• _WHAT TO PRODUCE_
Report all lines below with the word "linecap".
* * * * * * * * *
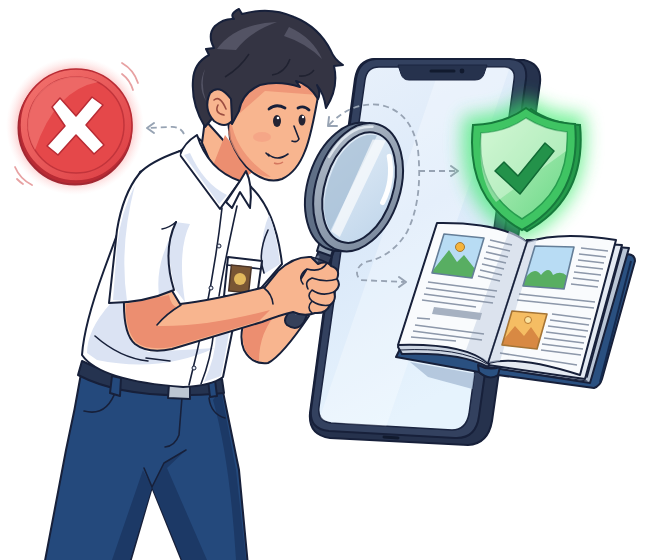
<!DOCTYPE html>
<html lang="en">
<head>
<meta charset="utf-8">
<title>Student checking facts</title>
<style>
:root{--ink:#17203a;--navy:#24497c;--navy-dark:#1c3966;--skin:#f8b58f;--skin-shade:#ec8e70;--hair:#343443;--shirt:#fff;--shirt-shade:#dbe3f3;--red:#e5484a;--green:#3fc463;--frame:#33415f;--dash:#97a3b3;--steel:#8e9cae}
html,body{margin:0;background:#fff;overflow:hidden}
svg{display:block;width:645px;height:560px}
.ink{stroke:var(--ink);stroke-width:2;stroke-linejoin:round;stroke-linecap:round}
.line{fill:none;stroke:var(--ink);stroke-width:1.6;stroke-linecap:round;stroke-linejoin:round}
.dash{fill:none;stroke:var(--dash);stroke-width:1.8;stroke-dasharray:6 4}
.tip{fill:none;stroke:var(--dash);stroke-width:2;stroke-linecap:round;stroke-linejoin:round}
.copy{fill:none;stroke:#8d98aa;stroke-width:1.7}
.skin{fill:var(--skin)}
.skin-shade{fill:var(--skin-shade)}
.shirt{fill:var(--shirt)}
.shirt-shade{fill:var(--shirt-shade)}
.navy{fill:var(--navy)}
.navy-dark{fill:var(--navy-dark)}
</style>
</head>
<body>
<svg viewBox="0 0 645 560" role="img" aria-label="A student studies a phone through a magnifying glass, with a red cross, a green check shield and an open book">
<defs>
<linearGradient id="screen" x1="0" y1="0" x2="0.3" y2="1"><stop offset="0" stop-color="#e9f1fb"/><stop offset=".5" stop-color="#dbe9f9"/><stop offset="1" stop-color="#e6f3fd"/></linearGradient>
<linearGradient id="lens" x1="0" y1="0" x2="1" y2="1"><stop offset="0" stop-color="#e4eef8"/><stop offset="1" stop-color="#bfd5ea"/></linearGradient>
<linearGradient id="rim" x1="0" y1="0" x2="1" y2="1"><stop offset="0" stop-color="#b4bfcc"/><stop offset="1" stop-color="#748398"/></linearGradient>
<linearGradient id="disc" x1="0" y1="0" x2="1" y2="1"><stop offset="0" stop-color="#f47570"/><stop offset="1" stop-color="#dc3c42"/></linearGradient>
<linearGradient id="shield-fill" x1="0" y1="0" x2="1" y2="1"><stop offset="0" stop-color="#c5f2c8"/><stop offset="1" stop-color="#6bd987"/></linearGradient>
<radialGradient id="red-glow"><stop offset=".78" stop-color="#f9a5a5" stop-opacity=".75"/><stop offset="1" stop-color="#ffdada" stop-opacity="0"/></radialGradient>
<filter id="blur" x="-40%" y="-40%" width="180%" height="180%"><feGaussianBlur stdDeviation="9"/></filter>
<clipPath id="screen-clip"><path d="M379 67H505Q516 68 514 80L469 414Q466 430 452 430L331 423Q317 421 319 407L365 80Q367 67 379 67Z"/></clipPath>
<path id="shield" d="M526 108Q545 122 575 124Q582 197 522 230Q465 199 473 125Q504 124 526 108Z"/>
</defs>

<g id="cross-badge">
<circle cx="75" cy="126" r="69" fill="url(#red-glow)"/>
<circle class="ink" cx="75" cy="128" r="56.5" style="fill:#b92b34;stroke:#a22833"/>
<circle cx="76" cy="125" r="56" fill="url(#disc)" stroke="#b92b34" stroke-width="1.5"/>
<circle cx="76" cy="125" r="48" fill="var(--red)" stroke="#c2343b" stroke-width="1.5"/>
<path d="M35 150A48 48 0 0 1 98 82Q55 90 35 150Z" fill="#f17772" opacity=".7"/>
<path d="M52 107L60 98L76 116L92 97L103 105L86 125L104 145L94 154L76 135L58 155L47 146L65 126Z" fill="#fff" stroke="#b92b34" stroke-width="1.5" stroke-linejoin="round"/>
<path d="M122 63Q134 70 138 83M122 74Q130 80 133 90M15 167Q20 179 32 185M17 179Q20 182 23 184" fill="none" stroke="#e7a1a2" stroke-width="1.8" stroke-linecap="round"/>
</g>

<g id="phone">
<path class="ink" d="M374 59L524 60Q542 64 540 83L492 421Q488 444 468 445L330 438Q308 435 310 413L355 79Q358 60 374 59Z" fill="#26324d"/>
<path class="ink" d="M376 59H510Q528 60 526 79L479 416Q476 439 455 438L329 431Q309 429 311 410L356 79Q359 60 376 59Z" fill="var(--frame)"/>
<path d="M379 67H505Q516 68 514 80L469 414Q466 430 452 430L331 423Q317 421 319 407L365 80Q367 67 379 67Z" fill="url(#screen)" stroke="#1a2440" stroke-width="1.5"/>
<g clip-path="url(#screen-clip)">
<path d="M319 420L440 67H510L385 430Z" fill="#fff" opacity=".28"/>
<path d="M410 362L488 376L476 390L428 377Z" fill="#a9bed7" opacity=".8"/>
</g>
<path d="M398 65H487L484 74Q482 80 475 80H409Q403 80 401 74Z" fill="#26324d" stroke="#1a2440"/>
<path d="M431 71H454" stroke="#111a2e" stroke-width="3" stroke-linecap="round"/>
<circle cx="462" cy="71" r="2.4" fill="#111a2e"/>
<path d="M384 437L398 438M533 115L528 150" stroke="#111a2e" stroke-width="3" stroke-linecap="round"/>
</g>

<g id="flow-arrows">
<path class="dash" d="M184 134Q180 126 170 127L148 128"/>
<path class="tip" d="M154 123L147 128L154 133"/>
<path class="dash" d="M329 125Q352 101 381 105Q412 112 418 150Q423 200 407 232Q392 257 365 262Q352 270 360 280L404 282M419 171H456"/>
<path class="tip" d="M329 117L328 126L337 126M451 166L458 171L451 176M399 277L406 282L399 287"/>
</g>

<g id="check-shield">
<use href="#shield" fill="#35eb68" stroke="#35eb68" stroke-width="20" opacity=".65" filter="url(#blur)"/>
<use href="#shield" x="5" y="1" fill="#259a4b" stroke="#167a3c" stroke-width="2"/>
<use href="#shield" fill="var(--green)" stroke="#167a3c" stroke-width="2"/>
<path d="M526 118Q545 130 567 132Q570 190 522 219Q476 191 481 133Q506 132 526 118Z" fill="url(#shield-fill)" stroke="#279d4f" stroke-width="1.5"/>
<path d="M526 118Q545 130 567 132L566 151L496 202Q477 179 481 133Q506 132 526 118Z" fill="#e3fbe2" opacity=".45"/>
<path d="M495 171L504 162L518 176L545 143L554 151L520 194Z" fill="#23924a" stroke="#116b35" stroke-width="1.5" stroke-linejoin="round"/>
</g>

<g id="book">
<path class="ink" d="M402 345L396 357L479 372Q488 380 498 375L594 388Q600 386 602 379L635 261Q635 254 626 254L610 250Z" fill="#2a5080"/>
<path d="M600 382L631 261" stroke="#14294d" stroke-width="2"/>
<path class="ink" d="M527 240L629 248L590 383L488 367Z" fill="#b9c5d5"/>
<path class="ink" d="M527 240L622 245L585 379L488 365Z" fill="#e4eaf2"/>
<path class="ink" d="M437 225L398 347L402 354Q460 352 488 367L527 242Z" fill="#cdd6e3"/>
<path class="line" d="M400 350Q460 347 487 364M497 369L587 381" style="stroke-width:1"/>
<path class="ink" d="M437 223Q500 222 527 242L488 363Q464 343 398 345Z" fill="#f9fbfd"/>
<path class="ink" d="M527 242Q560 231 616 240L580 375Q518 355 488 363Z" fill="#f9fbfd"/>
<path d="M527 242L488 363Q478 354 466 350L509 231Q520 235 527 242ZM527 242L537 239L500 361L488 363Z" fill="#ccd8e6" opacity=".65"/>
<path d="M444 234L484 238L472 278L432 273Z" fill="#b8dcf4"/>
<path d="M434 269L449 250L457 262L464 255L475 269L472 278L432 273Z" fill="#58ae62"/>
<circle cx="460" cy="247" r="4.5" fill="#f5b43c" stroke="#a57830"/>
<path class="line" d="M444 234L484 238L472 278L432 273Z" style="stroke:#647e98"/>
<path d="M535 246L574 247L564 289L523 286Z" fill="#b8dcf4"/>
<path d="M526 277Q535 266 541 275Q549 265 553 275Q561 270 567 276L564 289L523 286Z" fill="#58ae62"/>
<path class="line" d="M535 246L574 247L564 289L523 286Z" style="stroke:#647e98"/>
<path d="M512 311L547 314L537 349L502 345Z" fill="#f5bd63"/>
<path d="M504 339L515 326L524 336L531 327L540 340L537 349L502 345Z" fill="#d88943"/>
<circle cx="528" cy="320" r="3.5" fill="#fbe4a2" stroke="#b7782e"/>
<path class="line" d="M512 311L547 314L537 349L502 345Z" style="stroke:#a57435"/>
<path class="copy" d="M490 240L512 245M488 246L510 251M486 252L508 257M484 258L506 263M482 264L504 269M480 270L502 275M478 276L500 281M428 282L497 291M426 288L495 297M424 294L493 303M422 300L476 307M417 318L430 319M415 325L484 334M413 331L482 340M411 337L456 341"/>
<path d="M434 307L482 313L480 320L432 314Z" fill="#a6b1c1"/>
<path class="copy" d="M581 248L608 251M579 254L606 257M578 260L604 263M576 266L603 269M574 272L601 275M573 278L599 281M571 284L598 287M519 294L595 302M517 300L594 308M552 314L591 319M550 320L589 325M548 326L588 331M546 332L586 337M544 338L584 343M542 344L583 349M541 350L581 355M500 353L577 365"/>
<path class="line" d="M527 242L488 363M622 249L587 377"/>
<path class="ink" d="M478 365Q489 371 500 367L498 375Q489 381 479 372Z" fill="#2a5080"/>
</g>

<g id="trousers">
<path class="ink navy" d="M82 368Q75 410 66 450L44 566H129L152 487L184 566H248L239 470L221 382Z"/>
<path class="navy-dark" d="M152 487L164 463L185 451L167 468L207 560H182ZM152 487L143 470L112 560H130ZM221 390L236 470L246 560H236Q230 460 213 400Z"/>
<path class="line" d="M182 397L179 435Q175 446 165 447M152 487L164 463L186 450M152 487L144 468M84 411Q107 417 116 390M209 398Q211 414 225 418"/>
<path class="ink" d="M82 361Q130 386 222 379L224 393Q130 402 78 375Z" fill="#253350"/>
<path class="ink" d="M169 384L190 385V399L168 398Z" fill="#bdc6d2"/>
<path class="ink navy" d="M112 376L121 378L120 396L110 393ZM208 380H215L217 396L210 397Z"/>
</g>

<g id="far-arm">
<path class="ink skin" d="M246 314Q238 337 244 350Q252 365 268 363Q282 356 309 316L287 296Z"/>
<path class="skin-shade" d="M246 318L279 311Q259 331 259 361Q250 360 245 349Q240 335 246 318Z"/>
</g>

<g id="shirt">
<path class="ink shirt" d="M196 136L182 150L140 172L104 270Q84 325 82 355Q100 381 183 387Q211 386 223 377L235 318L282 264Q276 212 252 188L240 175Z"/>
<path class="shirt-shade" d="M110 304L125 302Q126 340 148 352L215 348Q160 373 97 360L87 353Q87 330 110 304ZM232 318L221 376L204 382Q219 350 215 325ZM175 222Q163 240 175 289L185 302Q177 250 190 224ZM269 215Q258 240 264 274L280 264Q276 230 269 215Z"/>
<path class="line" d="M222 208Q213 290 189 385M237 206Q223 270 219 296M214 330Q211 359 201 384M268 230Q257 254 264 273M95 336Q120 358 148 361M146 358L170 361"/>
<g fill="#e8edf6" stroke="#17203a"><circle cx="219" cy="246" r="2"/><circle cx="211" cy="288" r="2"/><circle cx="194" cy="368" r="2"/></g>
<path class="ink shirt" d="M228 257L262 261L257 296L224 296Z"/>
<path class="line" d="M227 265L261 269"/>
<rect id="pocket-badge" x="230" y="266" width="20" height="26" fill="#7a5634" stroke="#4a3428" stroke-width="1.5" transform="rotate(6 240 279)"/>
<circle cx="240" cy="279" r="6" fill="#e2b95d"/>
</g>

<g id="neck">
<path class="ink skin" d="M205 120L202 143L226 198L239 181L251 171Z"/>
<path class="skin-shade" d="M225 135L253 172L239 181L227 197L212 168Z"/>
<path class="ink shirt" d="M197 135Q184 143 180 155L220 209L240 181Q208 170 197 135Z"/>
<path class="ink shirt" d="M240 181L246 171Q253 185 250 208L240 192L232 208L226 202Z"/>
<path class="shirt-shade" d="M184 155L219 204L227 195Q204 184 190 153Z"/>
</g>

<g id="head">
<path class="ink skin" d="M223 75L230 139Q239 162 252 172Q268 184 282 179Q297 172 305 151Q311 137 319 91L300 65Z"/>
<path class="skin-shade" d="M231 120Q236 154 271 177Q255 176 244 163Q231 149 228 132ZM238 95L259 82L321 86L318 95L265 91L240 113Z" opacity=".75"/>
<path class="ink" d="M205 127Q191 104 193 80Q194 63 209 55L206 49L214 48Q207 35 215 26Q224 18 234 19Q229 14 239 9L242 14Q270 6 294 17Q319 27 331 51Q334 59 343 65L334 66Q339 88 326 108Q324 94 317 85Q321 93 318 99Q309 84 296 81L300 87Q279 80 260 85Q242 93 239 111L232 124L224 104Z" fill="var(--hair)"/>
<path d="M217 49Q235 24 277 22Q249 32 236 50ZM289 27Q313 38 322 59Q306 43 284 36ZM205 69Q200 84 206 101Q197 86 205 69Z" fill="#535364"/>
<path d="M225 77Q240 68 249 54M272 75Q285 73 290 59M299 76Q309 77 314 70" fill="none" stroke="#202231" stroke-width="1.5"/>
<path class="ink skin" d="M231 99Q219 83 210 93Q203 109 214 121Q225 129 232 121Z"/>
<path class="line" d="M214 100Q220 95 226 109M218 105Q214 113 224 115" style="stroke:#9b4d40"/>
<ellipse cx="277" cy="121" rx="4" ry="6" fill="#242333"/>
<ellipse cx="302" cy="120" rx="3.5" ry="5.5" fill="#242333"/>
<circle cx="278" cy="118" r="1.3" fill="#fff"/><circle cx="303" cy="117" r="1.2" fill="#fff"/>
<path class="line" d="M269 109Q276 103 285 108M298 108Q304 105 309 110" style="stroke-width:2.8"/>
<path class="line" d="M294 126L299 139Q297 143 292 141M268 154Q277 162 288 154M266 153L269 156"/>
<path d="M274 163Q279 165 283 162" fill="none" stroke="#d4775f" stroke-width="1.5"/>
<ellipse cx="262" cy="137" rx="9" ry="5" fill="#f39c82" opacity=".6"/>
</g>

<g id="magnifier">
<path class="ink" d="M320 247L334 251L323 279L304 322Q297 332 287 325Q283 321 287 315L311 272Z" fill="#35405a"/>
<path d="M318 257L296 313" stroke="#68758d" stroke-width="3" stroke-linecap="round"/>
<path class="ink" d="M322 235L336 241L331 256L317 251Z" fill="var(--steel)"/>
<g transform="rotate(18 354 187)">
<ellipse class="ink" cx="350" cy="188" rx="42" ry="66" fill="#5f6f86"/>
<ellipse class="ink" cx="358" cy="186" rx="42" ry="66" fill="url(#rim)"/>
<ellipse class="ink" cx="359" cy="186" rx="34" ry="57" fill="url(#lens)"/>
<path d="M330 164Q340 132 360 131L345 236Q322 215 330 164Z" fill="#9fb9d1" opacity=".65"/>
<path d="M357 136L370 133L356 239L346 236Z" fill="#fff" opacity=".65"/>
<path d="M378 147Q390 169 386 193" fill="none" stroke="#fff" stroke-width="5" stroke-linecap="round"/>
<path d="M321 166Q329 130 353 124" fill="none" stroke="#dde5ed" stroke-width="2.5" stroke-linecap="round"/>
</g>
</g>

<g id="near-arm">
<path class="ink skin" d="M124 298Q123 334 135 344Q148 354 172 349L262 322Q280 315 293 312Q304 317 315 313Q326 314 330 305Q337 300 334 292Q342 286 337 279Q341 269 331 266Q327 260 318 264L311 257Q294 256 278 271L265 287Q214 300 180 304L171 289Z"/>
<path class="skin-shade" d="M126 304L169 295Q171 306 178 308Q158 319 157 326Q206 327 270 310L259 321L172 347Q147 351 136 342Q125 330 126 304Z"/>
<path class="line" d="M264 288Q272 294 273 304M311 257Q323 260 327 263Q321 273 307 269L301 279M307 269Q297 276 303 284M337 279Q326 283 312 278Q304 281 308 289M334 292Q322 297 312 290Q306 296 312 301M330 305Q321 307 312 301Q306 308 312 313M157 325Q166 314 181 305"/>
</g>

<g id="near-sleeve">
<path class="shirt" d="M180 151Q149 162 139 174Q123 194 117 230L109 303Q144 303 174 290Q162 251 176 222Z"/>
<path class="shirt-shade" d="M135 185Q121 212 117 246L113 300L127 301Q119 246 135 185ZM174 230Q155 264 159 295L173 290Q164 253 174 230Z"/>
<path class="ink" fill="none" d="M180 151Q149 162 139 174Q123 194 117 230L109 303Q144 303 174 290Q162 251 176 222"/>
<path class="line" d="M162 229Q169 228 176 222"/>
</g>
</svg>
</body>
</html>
* * * * * * * * *
• _WRITTEN SOLUTION_
.ink{stroke:var(--ink);stroke-width:2;stroke-linejoin:round;stroke-linecap:round}
.line{fill:none;stroke:var(--ink);stroke-width:1.6;stroke-linecap:round;stroke-linejoin:round}
.tip{fill:none;stroke:var(--dash);stroke-width:2;stroke-linecap:round;stroke-linejoin:round}
<path d="M122 63Q134 70 138 83M122 74Q130 80 133 90M15 167Q20 179 32 185M17 179Q20 182 23 184" fill="none" stroke="#e7a1a2" stroke-width="1.8" stroke-linecap="round"/>
<path d="M431 71H454" stroke="#111a2e" stroke-width="3" stroke-linecap="round"/>
<path d="M384 437L398 438M533 115L528 150" stroke="#111a2e" stroke-width="3" stroke-linecap="round"/>
<path d="M318 257L296 313" stroke="#68758d" stroke-width="3" stroke-linecap="round"/>
<path d="M378 147Q390 169 386 193" fill="none" stroke="#fff" stroke-width="5" stroke-linecap="round"/>
<path d="M321 166Q329 130 353 124" fill="none" stroke="#dde5ed" stroke-width="2.5" stroke-linecap="round"/>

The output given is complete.